• Ohio Statute Of Limitations for Written Contracts Shortened
  • July 30, 2012 | Author: Arthur J. Rotatori
  • Law Firm: McGlinchey Stafford - Cleveland Office
  • On June 12, 2012, the Ohio General Assembly passed Ohio Sub. S.B. No. 224, amending section 2305.06 of the Revised Code, which establishes the statute of limitations for actions upon a written agreement or contract. Sub. S.B. No. 224 shortens the statute of limitations for such claims from fifteen years to eight years. This bill has been signed by the Governor and becomes effective on September 28, 2012.

    The amended statute of limitations applies to claims in which the cause of action accrues on or after the effective date, September 28, 2012. Please note that in calculating the applicability of the amended statute of limitations, the relevant factor is when the cause of action accrues, not when the contract was signed. In Ohio, generally speaking, a cause of action for breach of contract accrues when the breach occurs or when the complaining party suffers actual damages. Therefore, an action for a breach of a written agreement or contract that occurs on or after September 28, 2012 must be brought within eight years from the date of the breach or it will be time-barred.
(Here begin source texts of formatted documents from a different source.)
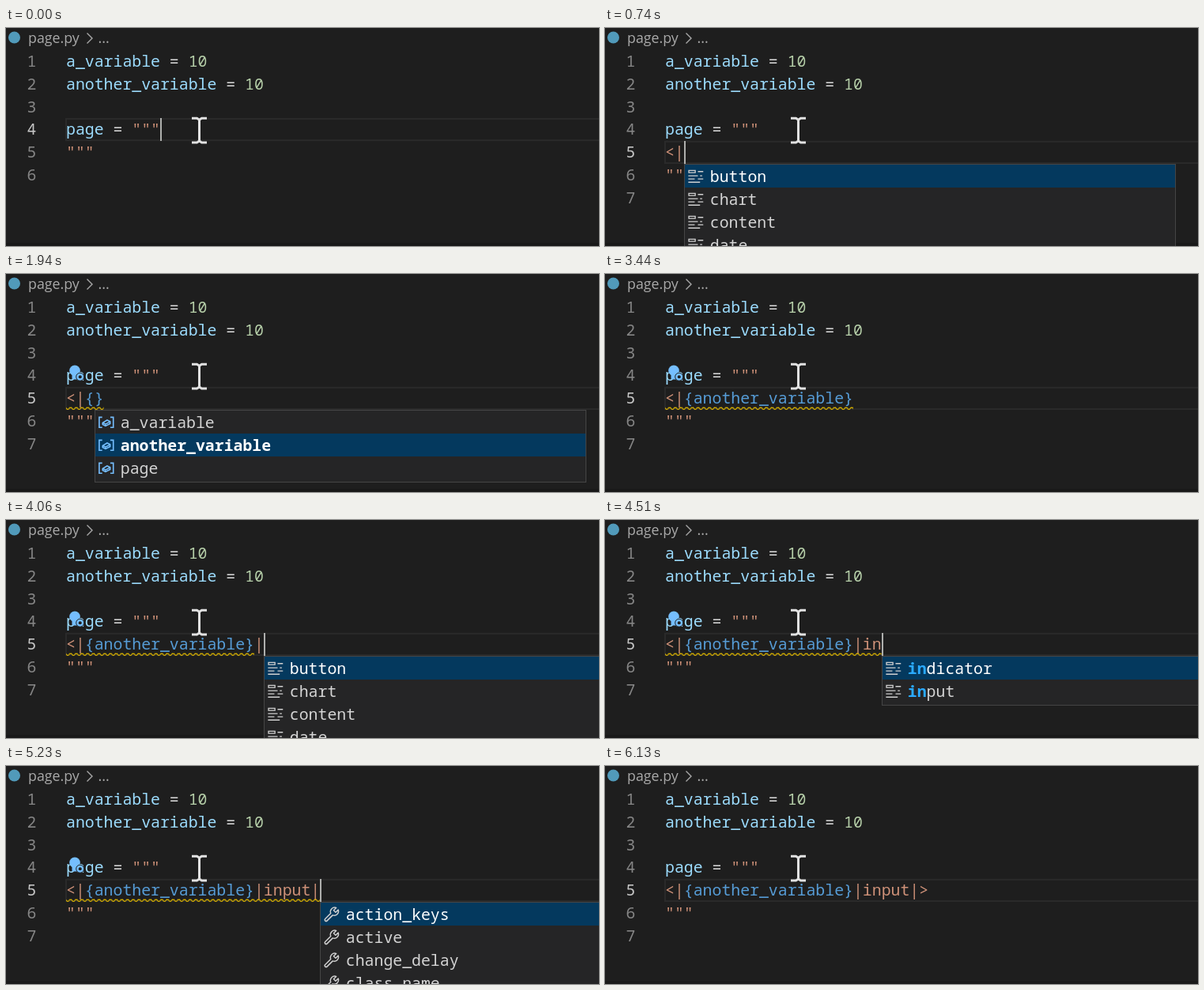
These frames come from a looping animation (750x276 px, 8130 ms). An HTML page:

```html
<!DOCTYPE html>
<html lang="en">
<head>
<meta charset="utf-8">
<title>Editor completion</title>
<style>
  html, body { margin: 0; width: 100%; height: 100%; overflow: hidden; background: #1e1e1e; }
  svg { display: block; width: 750px; height: 276px; }
  text { font: 500 19.83px "Noto Sans Mono", "DejaVu Sans Mono", monospace; white-space: pre; fill: #d4d4d4; }
  .crumb { font: 17.8px "Open Sans", "Noto Sans", sans-serif; fill: #a9a9a9; }
  .num { fill: #858585; }
  .num.on { fill: #c6c6c6; }
  .var { fill: #9cdcfe; }
  .lit { fill: #b5cea8; }
  .str { fill: #ce9178; }
  .expr { fill: #569cd6; }
  .sel { fill: #fff; }
  .heavy { font-weight: 600; }
  .hit { fill: #2aaaff; font-weight: 700; }
</style>
</head>
<body>
<svg viewBox="0 0 750 276">
  <defs>
    <pattern id="wave" x="76" y="168" width="7.2" height="4" patternUnits="userSpaceOnUse">
      <path transform="scale(1.2 1.333)" fill="#cca700"
        d="M5.5 0L2.5 3H1.1L4.1 0ZM4 0L6 2V.6L5.4 0ZM0 2L1 3H2.4L0 .6Z"/>
    </pattern>
    <g id="variable" fill="none" stroke="#75beff" stroke-width="1.2">
      <path d="M4.2 3.2H1.4v9.6h2.8M11.8 3.2h2.8v9.6h-2.8"/>
      <path d="M4.6 8.4L8.8 5.9l2.8 1.4v1.9L7.3 11.4 4.6 10ZM4.6 8.4l2.7 1.3 4.3-2.4M7.3 9.7v1.7"/>
    </g>
    <path id="control" fill="#d0d0d0" fill-rule="evenodd"
      d="M15 4h-5V3h5zM14 7h-2v1h2zM10 7H1v1h9zM12 13H1v1h11zM7 10H1v1h6zM15 10h-5v1h5zM8 2v3H1V2zM7 3H2v1h5z"/>
    <path id="property" fill="none" stroke="#d0d0d0" stroke-width="1.1" stroke-linejoin="round"
      d="M2 12.2L7.2 7A4 4 0 0 1 12.3 1.8L9.9 4.2 11.8 6.1 14.2 3.7A4 4 0 0 1 9 8.8L3.8 14A1.25 1.25 0 0 1 2 12.2Z"/>
  </defs>

  <rect width="750" height="276" fill="#1e1e1e"/>
  <rect y="272" width="750" height="4" fill="#191919"/>
  <circle cx="10.5" cy="12" r="7.5" fill="#519aba"/>
  <text class="crumb" x="28" y="19">page.py</text>
  <path d="M102.5 6.5l6.5 6.5-6.5 6.5" fill="none" stroke="#a9a9a9" stroke-width="1.4"/>
  <text class="crumb" x="116.5" y="19">...</text>

  <g id="editor"></g>

  <path fill="none" stroke="#e2e2e2" stroke-width="3"
    d="M235 114.2h6.5l3 2 3-2h6.5M244.5 115.5V143.5M235 145h6.5l3-2 3 2h6.5"/>
</svg>
<script>
const LOOP = 8130, X0 = 76, ADV = 11.9, LINE = 28.8, ROW = 29;
const colX = col => X0 + col * ADV;
const lineY = line => 28.2 + (line - 1) * LINE;

const LISTS = {
  names:   { icon: 'variable', items: ['a_variable', 'another_variable', 'page'], heavy: true },
  all:     { icon: 'control',  items: ['button', 'chart', 'content', 'date'] },
  i:       { icon: 'control',  items: ['image', 'indicator', 'input'], hit: 1 },
  in:      { icon: 'control',  items: ['indicator', 'input'], hit: 2 },
  options: { icon: 'property', items: ['action_keys', 'active', 'change_delay', 'class_name'] }
};

const EXPR = '<|{another_variable}';
const OFF = -1;
// time, typed line (null before it exists), caret column, squiggle end, list, selected row, bulb
const STEPS = [
  [0,    null, 10],
  [300,  null, OFF],
  [550,  '', 0],
  [630,  '<', 1],
  [710,  '<|', 2, 0, 'all', 0],
  [780,  '<|{}', 3],
  [860,  '<|{}', 3, 4],
  [940,  '<|{}', 3, 4, 'names', 0],
  [1940, '<|{}', OFF, 4, 'names', 1, true],
  [2440, EXPR, 19, 20, '', 0, true],
  [3440, EXPR, OFF, 20, '', 0, true],
  [3690, EXPR, 19, 20, '', 0, true],
  [3940, EXPR, 20, 20, '', 0, true],
  [4060, EXPR + '|', 21, 20, 'all', 0, true],
  [4210, EXPR + '|i', 22, 21, 'i', 0, true],
  [4360, EXPR + '|i', 22, 22, 'i', 0, true],
  [4510, EXPR + '|in', 23, 23, 'in', 0, true],
  [4660, EXPR + '|in', OFF, 23, 'in', 1, true],
  [4810, EXPR + '|input', 26, 23, '', 0, true],
  [5110, EXPR + '|input', 26, 26, '', 0, true],
  [5230, EXPR + '|input|', 27, 27, 'options', 0, true],
  [5430, EXPR + '|input|>', 28, 27, '', 0, true],
  [5630, EXPR + '|input|>', 28, 0, '', 0, true],
  [6130, EXPR + '|input|>', OFF]
];

const esc = s => s.replace(/&/g, '&amp;').replace(/</g, '&lt;').replace(/>/g, '&gt;');
const span = (cls, s) => `<tspan class="${cls}">${esc(s)}</tspan>`;
const text = (x, y, body, cls = '') => `<text class="${cls}" x="${x}" y="${y}">${body}</text>`;
const rect = (x, y, w, h, fill, more = '') =>
  `<rect x="${x}" y="${y}" width="${w}" height="${h}" fill="${fill}" ${more}/>`;

const assign = (name, value) => span('var', name) + ' = ' + value;
const typed = s => s.split(/(\{.*\})/).map(p => span(p[0] === '{' ? 'expr' : 'str', p)).join('');

function bulb() {
  return `<g fill="#75beff"><circle cx="87" cy="122.3" r="6.8"/>
    <path d="M83.5 127h7v5q0 1.5-1.5 1.5h-4q-1.5 0-1.5-1.5z"/>
    <circle cx="93.7" cy="130.2" r="5" stroke="#1e1e1e" stroke-width="1"/></g>
    <circle cx="93.7" cy="130.2" r="2" fill="#1e1e1e"/>`;
}

function popup(name, col, sel) {
  const { icon, items, hit = 0, heavy } = LISTS[name];
  const x = Math.round(colX(col)), top = 172;
  const rows = items.map((item, i) => {
    const y = top + 1 + i * ROW, on = i === sel;
    const cls = on ? (heavy ? 'sel heavy' : 'sel') : '';
    const label = (hit ? span('hit', item.slice(0, hit)) : '') + esc(item.slice(hit));
    return (on ? rect(x + 1, y, 620, ROW, '#04395e') : '') +
      `<use href="#${icon}" transform="translate(${x + 4} ${y + 4}) scale(1.35)"/>` +
      text(x + 32.8, y + 22, label, cls);
  });
  return rect(x + 0.5, top + 0.5, 621, items.length * ROW + 4, '#252526', 'stroke="#454545"') +
    rows.join('');
}

function draw([, line, caret, wave = 0, list, sel, lit]) {
  const quotes = span('str', '"""');
  const lines = [
    assign('a_variable', span('lit', '10')),
    assign('another_variable', span('lit', '10')),
    '',
    assign('page', quotes)
  ];
  if (line !== null) lines.push(typed(line));
  lines.push(quotes, '');

  const active = line === null ? 4 : 5, top = lineY(active);
  let out = rect(X0, top + 0.4, 690, LINE - 1.6, 'none', 'stroke="#2a2a2a" stroke-width="2"');
  lines.forEach((body, i) => {
    const y = Math.round(lineY(i + 1) + 20.8);
    out += text(26.6, y, i + 1, i + 1 === active ? 'num on' : 'num') + text(X0, y, body);
  });
  if (wave) out += rect(X0, 168, wave * ADV, 4, 'url(#wave)');
  if (lit) out += bulb();
  if (list) out += popup(list, caret === OFF ? line.replace(/\}$/, '').length : caret, sel);
  if (caret !== OFF) out += rect(Math.round(colX(caret)), 114 + (active - 4) * 29, 2, 29, '#aeafad');
  return out;
}

const editor = document.getElementById('editor');
const start = performance.now();
let shown = null;

function tick() {
  const t = (performance.now() - start) % LOOP;
  const step = STEPS.filter(s => s[0] <= t).pop();
  if (step !== shown) {
    shown = step;
    editor.innerHTML = draw(step);
  }
  requestAnimationFrame(tick);
}
tick();
</script>
</body>
</html>
```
Of particular importance, this amendment shortens the period of time that creditors have to sue on a debt if borrowers become delinquent on or after September 28, 2012.

    The bill further provides that when the cause of action accrued prior to the effective date of the bill, the statute of limitations is either eight years from the effective date of the act, or the expiration of the statute of limitations that was in effect prior to the effective date of the act, whichever occurs first. Under this transitional rule, if, for example, a borrower becomes delinquent before September 28, 2012, the statute of limitations expires at the shorter of either eight years from the effective date (September 28, 2020) or the previous period of limitations (fifteen years from the date of the breach).

    As a practical matter, the transitional rule distinguishes between causes of action that accrued before September 28, 2005 and causes of action that accrued on or after September 28, 2005. An action based on a breach of a written agreement that occurred on or after September 28, 2005 must be initiated by September 28, 2020 or it will be time-barred. An action for a breach of a written agreement that occurred before September 28, 2005, however, must be brought within fifteen years of the date of the breach, which will result in a deadline earlier than September 28, 2020. Thus, the bill creates a diminishing statute of limitations, and until September 28, 2020 (when the transition to the new statute of limitations will be complete), creditors must be mindful of this rule to determine the applicable statute of limitations if the cause of action accrued before September 28, 2012.

    The previous exceptions to the fifteen year period of limitations continue to apply in the amended law. For example, an action for breach of a contract for sale of goods under the Uniform Commercial Code must still generally be brought within four years.